Agree! The flavor profile is even more interesting when you use the 'handful of grain' method of innoculating a starter to produce a sour. Then you are getting a wide variety of organisms that are finally dominated by lactobacillus. Just remember that this starter must be propagated under anaerobic (oxygen-free) conditions or there is a good possibility that your starter will grow 'funky' organisms that you may not prefer in your beer.
I find that using the lacto starters from either Wyeast or White can be somewhat one-dimensional, so the handful of grain method is my preference.
By the way, if you create this starter, you can verify that you have produced a predominantly lactic culture by smelling and tasting the starter. It should be pleasantly tart and smooth. Be aware that the culture can go through some nasty smelling periods, but let it go and eventually the lactic bacteria will win and the starter should turn tart and smooth. Keep the air-lock on the starter until you can smell the right aroma. PS: you also have to perform your mash or wort souring in an anaerobic condition or you will get too much funky, non-lactic character in the beer.
+1 but I make it even more simple, without a lacto starter culture. I simply pitch the pack into the wort which has been boiled for 15 minutes and then cooled to 90oF. I hole the wort at 90 for 5 days and it sours to 3.8-4.0 pH, then follow with a traditional boil and hops, etc.
Yes, it produces some funky smells and raises eyebrows from my kids! The beer is pleasantly tart and very refreshing!
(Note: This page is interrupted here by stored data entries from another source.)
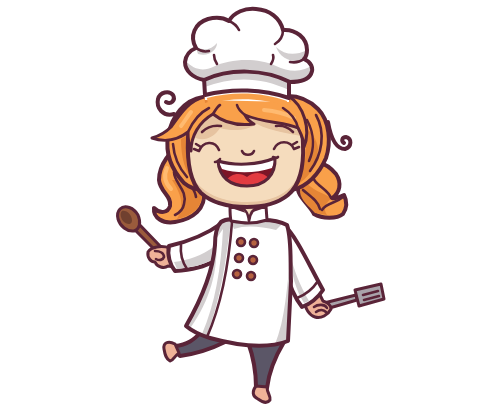
<!DOCTYPE html>
<html lang="en">
<head>
<meta charset="utf-8">
<title>Cheerful chef</title>
<style>
:root{--paper:#fff;--line:#5a2438;--hair:#f9a04a;--hair-shade:#e58536;--hair-light:#ffba70;--skin:#f5dcbd;--skin-shade:#e6c3a0;--hand:#efb298;--cloth:#fff;--cloth-shade:#d2cecf;--trousers:#5b5667;--wood:#9a5b3c;--wood-dark:#70402f;--steel:#a9a3aa;--button:#b5613f;--mouth:#7d1527;--tongue:#e23b41}
html,body{margin:0;background:var(--paper);overflow:hidden}
svg{display:block;width:488px;height:412px}
.outline{stroke:var(--line);stroke-width:4;stroke-linejoin:round;stroke-linecap:round}
.detail{fill:none;stroke:var(--line);stroke-width:2.6;stroke-linecap:round;stroke-linejoin:round}
.curl{fill:none;stroke:var(--line);stroke-width:4;stroke-linecap:round}
.thin{stroke-width:3}
.hair{fill:var(--hair)}.hair-shade{fill:var(--hair-shade)}.hair-light{fill:none;stroke:var(--hair-light);stroke-width:4;stroke-linecap:round}
.skin{fill:var(--skin)}.skin-shade{fill:var(--skin-shade)}.hand{fill:var(--hand)}
.cloth{fill:var(--cloth)}.cloth-shade{fill:var(--cloth-shade)}
.trousers{fill:var(--trousers)}.wood{fill:var(--wood)}.wood-dark{fill:var(--wood-dark)}.steel{fill:var(--steel)}
.mouth{fill:var(--mouth)}.tongue{fill:var(--tongue)}.none{fill:none}
</style>
</head>
<body>
<svg viewBox="0 0 488 412" role="img" aria-label="Laughing girl chef with a wooden spoon and a spatula">
<defs>
<path id="face-shape" d="M188 138C188 112 210 100 246 100C284 100 303 116 303 144C304 166 301 184 288 195C277 204 263 207 247 207C228 207 212 203 201 193C189 181 187 160 188 138Z"/>
<path id="jacket-shape" d="M221 222C228 217 239 220 248 221C263 219 276 219 287 225C292 240 290 262 291 281L288 341C270 348 246 348 210 338C200 335 193 332 186 326C201 300 213 271 215 245C215 235 216 227 221 222Z"/>
<path id="hat-puff" d="M204 80C193 78 185 71 185 62C186 54 191 50 196 48C189 36 195 23 208 19C216 17 224 18 229 21C234 12 245 8 256 9C270 10 280 18 283 30C296 29 307 38 307 50C307 54 306 57 304 59C311 62 314 68 311 74C308 80 299 82 290 82C264 69 230 68 204 80Z"/>
<path id="hat-band" d="M204 78C230 66 264 67 289 80L289 102L205 100Z"/>
<path id="mouth-shape" d="M218 161C235 166 258 165 275 158C276 175 265 186 247 186C230 186 219 177 218 161Z"/>
<clipPath id="face-clip"><use href="#face-shape"/></clipPath>
<clipPath id="jacket-clip"><use href="#jacket-shape"/></clipPath>
<clipPath id="puff-clip"><use href="#hat-puff"/></clipPath>
<clipPath id="band-clip"><use href="#hat-band"/></clipPath>
<clipPath id="mouth-clip"><use href="#mouth-shape"/></clipPath>
<circle id="jacket-button" r="4" fill="var(--button)" stroke="var(--line)" stroke-width="2.6"/>
</defs>

<g id="pigtails">
<path class="curl" d="M174 114C163 117 156 108 158 99C160 92 169 90 173 95C176 100 171 105 166 102"/>
<path class="curl" d="M328 122C331 139 337 149 345 149C352 147 352 138 346 137C342 137 341 141 344 143"/>
<path class="hair outline" d="M184 140C170 152 159 164 159 180C160 192 172 196 170 206C168 213 160 214 154 208C153 218 163 224 175 222C193 219 206 209 204 191L190 172Z"/>
<path class="hair-shade" d="M172 180C181 194 185 205 177 219C191 216 201 209 202 196L189 180Z"/>
<path class="hair-light" d="M167 168C163 177 166 184 171 189"/>
<path class="detail" d="M174 172C174 183 188 190 184 204C183 210 179 213 175 215M188 175C187 184 195 188 196 197"/>
<path class="hair outline" d="M304 166C300 178 295 187 300 195C305 203 311 208 314 214C322 219 337 219 343 214C347 208 347 201 344 195C340 197 336 199 332 198C340 193 342 183 336 174C331 168 325 164 320 163Z"/>
<path class="hair-shade" d="M304 180C311 190 323 193 332 198C325 203 323 209 327 215L315 213C309 206 301 201 300 192Z"/>
<path class="detail" d="M313 172C310 184 328 188 331 198M303 190C310 196 318 201 320 209M343 197C335 204 327 202 322 210"/>
</g>

<g id="back-hair">
<path class="hair outline" d="M203 97C184 100 172 116 168 136C165 155 172 170 184 183C190 188 197 190 201 189L292 190C307 187 319 174 326 158C331 143 330 121 318 109C308 99 297 96 288 96Z"/>
<path class="hair-shade" d="M181 139C181 158 185 173 196 184L189 150L193 132ZM302 126C309 145 306 169 296 185C309 179 317 164 318 149C317 139 311 130 302 126Z"/>
<path class="detail" d="M173 144C174 157 179 168 187 177M316 115C326 133 322 155 310 171M307 120C315 135 314 150 309 161"/>
</g>

<g id="legs">
<path class="trousers outline" d="M202 331C194 340 187 345 175 346L173 350L180 356C195 354 211 349 225 342Z"/>
<path class="hand outline thin" d="M175 344C168 340 163 343 164 349C165 355 166 359 170 361C174 360 175 355 179 353Z"/>
<path class="trousers outline" d="M248 342C253 356 256 371 256 387L267 388C269 371 275 357 284 342Z"/>
<path class="hand outline thin" d="M256 386C252 391 252 396 258 399C262 402 267 404 270 400C271 396 267 393 267 387Z"/>
</g>

<g id="spoon">
<path class="wood outline thin" d="M131 226L157 252L161 247L137 222Z"/>
<path class="wood outline thin" d="M120 209C125 204 134 208 138 215C141 222 140 229 134 231C127 232 120 226 118 219C117 215 118 211 120 209Z"/>
<path class="wood-dark" d="M122 211C127 210 132 215 132 221C131 226 126 224 123 221C120 217 120 213 122 211Z"/>
</g>
<g id="spatula">
<path class="steel outline thin" d="M324 303L356 295L357 300L326 309Z"/>
<path class="steel outline thin" d="M355 290L381 284L384 299L359 306Z"/>
<path class="detail" d="M363 295L378 291M364 300L379 296"/>
</g>

<g id="left-arm">
<path class="hand outline thin" d="M170 248C161 245 151 247 148 252C147 258 151 262 155 262C157 267 164 269 168 266L176 267Z"/>
<path class="detail" d="M155 251C160 251 164 253 164 257C163 260 159 261 156 259"/>
<path class="cloth outline" d="M222 223C207 234 191 241 169 246C167 255 170 265 175 271C190 270 203 268 214 261Z"/>
<path class="cloth-shade" d="M174 262C189 260 201 256 215 246L213 259C202 266 190 267 177 269Z"/>
<path class="detail" d="M181 245C180 254 183 263 187 269"/>
</g>

<g id="right-arm">
<path class="hand outline thin" d="M303 298C305 308 308 315 315 317C321 319 328 315 331 309C331 304 326 302 323 301L319 293Z"/>
<path class="detail" d="M314 307C318 304 325 304 327 308M316 312C320 309 324 310 326 312"/>
<path class="cloth outline" d="M284 225C297 237 309 265 323 290C317 299 310 304 302 307C294 297 289 284 285 269Z"/>
<path class="cloth-shade" d="M290 254C291 274 296 290 304 303L309 301C300 286 294 270 290 254Z"/>
<path class="detail" d="M318 281C312 290 305 295 297 298M289 249L290 282"/>
</g>

<g id="jacket">
<path class="skin-shade outline" d="M233 200V223H264V200Z"/>
<use href="#jacket-shape" class="cloth"/>
<g clip-path="url(#jacket-clip)">
<path class="cloth-shade" d="M216 218L231 220C226 260 221 300 205 340L186 328C207 292 214 263 216 218Z"/>
<path class="cloth" d="M216 239C219 270 209 302 191 327L202 334C215 304 221 269 223 229Z"/>
<path class="cloth-shade" d="M292 250C286 284 287 316 274 347H294ZM230 219H287L276 230C260 226 245 225 234 229Z"/>
</g>
<use href="#jacket-shape" class="none outline"/>
<path class="detail" d="M232 222C229 262 222 303 207 337"/>
<path class="cloth outline thin" d="M230 206C230 212 230 217 231 221C237 222 243 223 248 223C255 223 261 222 267 220L266 206L248 212Z"/>
<path class="skin" d="M238 202H259L249 218Z"/>
<path class="detail" d="M238 207C243 207 248 211 249 221C250 212 254 208 260 206"/>
<use href="#jacket-button" x="241" y="242"/><use href="#jacket-button" x="254" y="243"/>
<use href="#jacket-button" x="239" y="258"/><use href="#jacket-button" x="253" y="260"/>
<use href="#jacket-button" x="237" y="274"/><use href="#jacket-button" x="251" y="276"/>
</g>

<g id="face">
<use href="#face-shape" class="skin"/>
<g clip-path="url(#face-clip)">
<path class="skin-shade" d="M186 130C196 144 212 141 220 128C234 132 248 130 257 124C272 132 290 133 304 137V98H186Z"/>
<path class="skin-shade" d="M186 160C192 190 218 202 247 202C275 202 298 191 304 160V212H186Z"/>
</g>
<use href="#face-shape" class="none outline"/>
<path class="detail" d="M202 132C207 127 214 125 221 126M276 126C283 125 289 128 293 132"/>
<path class="detail" d="M199 151C203 141 215 140 219 150M199 151L194 149M201 147L196 144M274 149C278 140 290 140 294 149M294 149L299 147M292 145L297 142"/>
<path class="detail" d="M242 151C244 156 252 156 254 151"/>
<g id="smile">
<use href="#mouth-shape" class="mouth"/>
<g clip-path="url(#mouth-clip)">
<path class="cloth" d="M217 158L276 156L272 168C257 173 237 174 222 169Z"/>
<path class="tongue" d="M225 182C231 173 240 172 247 177C254 171 264 172 269 179L260 190H233Z"/>
</g>
<use href="#mouth-shape" class="none outline thin"/>
<path class="detail" d="M215 162C217 162 219 161 220 159M273 157C275 158 277 158 278 157"/>
</g>
</g>

<g id="fringe">
<path class="hair outline thin" d="M204 97C187 101 178 118 171 127C166 132 159 136 152 138C166 143 179 139 188 132C188 140 189 146 191 151C191 136 199 122 213 114C224 123 238 126 254 124C250 122 247 119 245 115C263 123 285 122 298 128C301 134 304 139 304 147C311 130 304 105 288 96Z"/>
<path class="hair-shade" d="M204 94H289L291 102C264 94 230 95 205 103Z"/>
<path class="hair-light" d="M191 112C187 117 185 121 181 126M264 110C276 111 286 114 294 118"/>
<path class="detail" d="M209 108C199 113 193 121 188 132M213 114C216 109 218 106 220 105M245 115C241 112 238 109 237 105M283 108C291 113 296 119 298 128"/>
</g>

<g id="hat">
<use href="#hat-band" class="cloth"/>
<g clip-path="url(#band-clip)">
<path class="cloth-shade" d="M200 76C230 62 265 64 293 80V92C262 76 232 76 202 88Z"/>
</g>
<path class="none outline" d="M204 78L205 95C232 88 263 89 289 98V80"/>
<path class="hair" d="M207 98C232 91 263 92 287 101L286 106C262 98 232 97 208 104Z"/>
<use href="#hat-puff" class="cloth"/>
<g clip-path="url(#puff-clip)">
<path class="cloth-shade" d="M182 56C191 70 203 72 213 67C232 58 258 58 276 66C290 73 305 72 314 64V86H182Z"/>
<path class="cloth-shade" d="M195 45C202 52 211 50 217 43C217 50 209 57 198 54ZM276 47C285 55 295 56 307 50L303 61C291 63 280 58 276 47Z"/>
</g>
<use href="#hat-puff" class="none outline"/>
<path class="detail" d="M196 48C200 51 205 52 209 51M229 21C234 23 237 26 239 30M283 30C283 36 280 41 275 44M304 59C300 62 295 63 290 62M217 64C215 61 214 58 214 55M271 64C273 61 274 58 273 55"/>
</g>
</svg>
</body>
</html>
Martin, I might try the handful of grain method on the next batch and compare, sounds interesting indeed:)